Progress continues to remain stalled on reducing illnesses from the major foodborne pathogens, according to the Centers for Disease Control and Prevention’s recently released annual report on the incidence of foodborne illness in the United States. Findings of the report are summarized in a CFA news release. Preliminary data from the CDC for 2012 reveals statistically significant increases since 2006-2008 for illnesses from Campylobacter and Vibrio, and virtually no change for illnesses from Listeria monocytogenes, Salmonella, E. coli O157:H7 and other shiga-toxin producing strains of E. coli (non-O157 STECs). “The data demonstrate a need for greater vigilance in efforts to reduce illnesses from these pathogens,” said Chris Waldrop, Director of CFA’s Food Policy Institute.
“The lack of progress in reducing illnesses from these pathogens is particularly concerning,” Waldrop noted, “as the Food Safety and Inspection Service is seeking to implement a new inspection program for poultry, yet the agency has almost no data on how the proposed program will actually affect Campylobacter rates on poultry.
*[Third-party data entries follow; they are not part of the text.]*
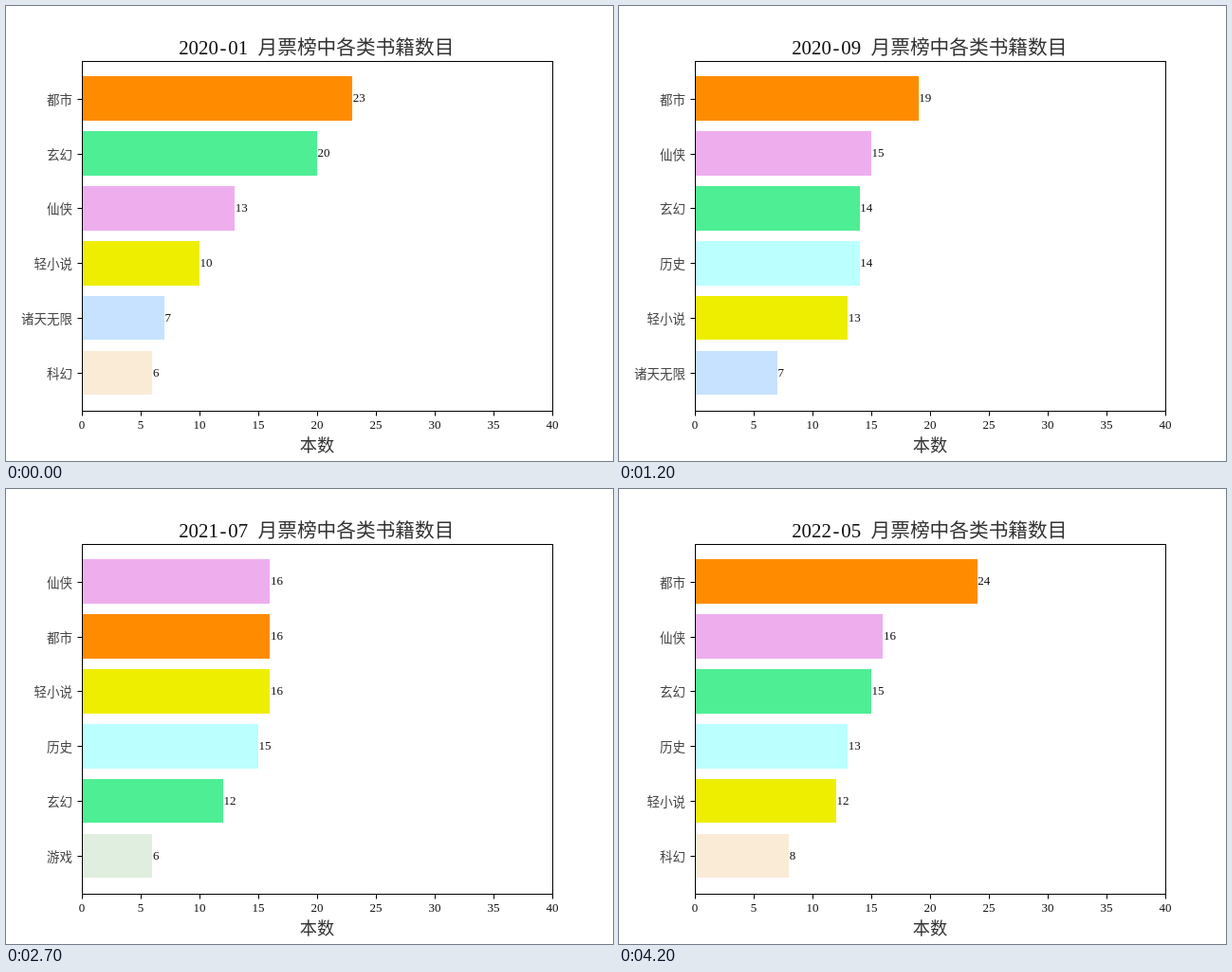
An HTML page for the animation above (4.35 s loop, 640 px wide and 480 px high).

```html
<!DOCTYPE html>
<html lang="zh-CN">
<head>
<meta charset="utf-8">
<title>月票榜中各类书籍数目</title>
<style>
  html, body { margin: 0; width: 100%; height: 100%; overflow: hidden; background: #fff; }
  svg { display: block; }
  text { font: 13px "Liberation Serif", serif; fill: #111; }
  .cjk { font: 300 13.5px "Noto Sans CJK SC", "Noto Sans CJK", sans-serif; fill: #444; }
  .title { font-size: 20.83px; }
  .title.cjk { font-size: 20.7px; fill: #333; }
  .axis { font-size: 18.2px; fill: #333; }
  .end { text-anchor: end; }
  .mid { text-anchor: middle; }
  .line { fill: none; stroke: #000; }
</style>
</head>
<body>
<svg id="stage" width="640" height="480" viewBox="0 0 640 480"></svg>
<script>
const STEP = 150, MONTHS = 29, ROWS = 6;
const LEFT = 80, UNIT = 12.4, TOP = 97.57, PITCH = 57.93, BAR = 46.34;

// Piecewise linear curve through one value per key month.
const keys = [0, 3, 8, 14, 18, 21, 28];
const through = (...values) => m => {
  const k = Math.max(1, keys.findIndex(key => key >= m));
  const p = (m - keys[k - 1]) / (keys[k] - keys[k - 1]);
  return values[k - 1] + (values[k] - values[k - 1]) * p;
};

// Genres in tie-breaking order: name, colour, count by month.
const genres = [
  ['仙侠', '#eeaeee', through(13, 14, 15, 18, 16, 18, 16)],
  ['都市', '#ff8c00', through(23, 21, 19, 15, 16, 24, 24)],
  ['玄幻', '#4eee94', through(20, 15, 14, 12, 12, 12, 15)],
  ['轻小说', '#eeee00', through(10, 8, 13, 15, 16, 11, 12)],
  ['历史', '#bbffff', through(5, 11, 14, 10, 15, 14, 13)],
  ['科幻', '#faebd7', through(6, 5, 6, 7, 5, 10, 8)],
  ['游戏', '#e0eee0', m => 6 + Math.sin(m / 2)],
  ['诸天无限', '#c6e2ff', m => 7.4 - m * m / 100]
];

const stage = document.getElementById('stage');

function add(tag, attrs, text = '') {
  const el = document.createElementNS('http://www.w3.org/2000/svg', tag);
  for (const k in attrs) el.setAttribute(k, attrs[k]);
  el.textContent = text;
  return stage.appendChild(el);
}

const label = (x, y, cls, text = '') => add('text', { x, y, class: cls }, text);
const line = d => add('path', { d, class: 'line' });

add('rect', { width: 640, height: 480, fill: '#fff' });

const year = label(182.2, 50.5, 'title');
label(229, 50.5, 'title mid', '-');
const month = label(234.3, 50.5, 'title');
label(265.5, 50.5, 'title cjk', '月票榜中各类书籍数目');
label(328, 470, 'cjk axis mid', '本数');

const rows = Array.from({ length: ROWS }, (_, i) => {
  const mid = TOP + i * PITCH;
  const y = Math.round(mid - BAR / 2);
  const row = {
    bar: add('rect', { x: LEFT, y, height: Math.round(mid + BAR / 2) - y }),
    name: label(69.9, mid + 6, 'cjk end'),
    count: label(0, mid + 3.6, '')
  };
  line(`M75.5 ${Math.round(mid) + 0.5}h5`);
  return row;
});

add('rect', { x: 80.5, y: 58.5, width: 496, height: 369, class: 'line' });
for (let v = 0; v <= 40; v += 5) {
  const x = LEFT + v * UNIT;
  line(`M${x + 0.5} 427.5v5`);
  label(x, 446, 'mid', v);
}

function draw(time) {
  const m = Math.floor(time / STEP) % MONTHS;
  year.textContent = 2020 + Math.floor(m / 12);
  month.textContent = String(m % 12 + 1).padStart(2, '0');

  const ranked = genres
    .map(([name, color, curve]) => ({ name, color, n: Math.round(curve(m)) }))
    .sort((a, b) => b.n - a.n);

  rows.forEach(({ bar, name, count }, i) => {
    const g = ranked[i], w = g.n * UNIT;
    bar.setAttribute('width', Math.round(w));
    bar.setAttribute('fill', g.color);
    name.textContent = g.name;
    count.setAttribute('x', LEFT + w + 0.6);
    count.textContent = g.n;
  });
}

const start = performance.now();

function tick() {
  draw(performance.now() - start);
  requestAnimationFrame(tick);
}

draw(0);
requestAnimationFrame(tick);
</script>
</body>
</html>
```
The agency’s proposal also does not require poultry plants to test for Salmonella and Campylobacter, significantly limiting the agency’s ability to assure that poultry plants are reducing contamination from these pathogens.”
CFA joined with the National Consumer Voice for Quality Long-Term Care (Consumer Voice), bed rail activist Gloria Black, and 60 other organizations in filing a petition with the Consumer Product Safety Commission last week requesting a ban of adult portable bed rails or mandatory standards if a ban is not accepted. The groups are also asking CPSC to recall dangerous bed rails and refund consumers.
According to CPSC data, there were an estimated 36,900 visits to hospital emergency departments due to incidents related to both portable and non-portable bed rails in the nine-year period from 2003 to 2012 and 155 portable bed rail deaths, although the actual death rate is believed to be much higher. According to a 2012 CPSC report, these deaths and injuries most commonly occur when the victim is “caught, stuck, wedged, or trapped between the mattress/bed and the bed rail, between bed rail bars, between a commode and rail, between the floor and rail, or between the headboard and rail.”
“Too many people have been seriously injured or killed while using adult bed rails that are marketed as products to increase the safety of consumers,” said CFA Legislative Director and Senior Counsel Rachel Weintraub. “These asphyxiation and entrapment deaths and injuries have not been adequately prevented by any voluntary efforts by bed rail manufacturers. These incidents could and should have been prevented by strong federal efforts, which is why we are urging the CPSC to take action today.”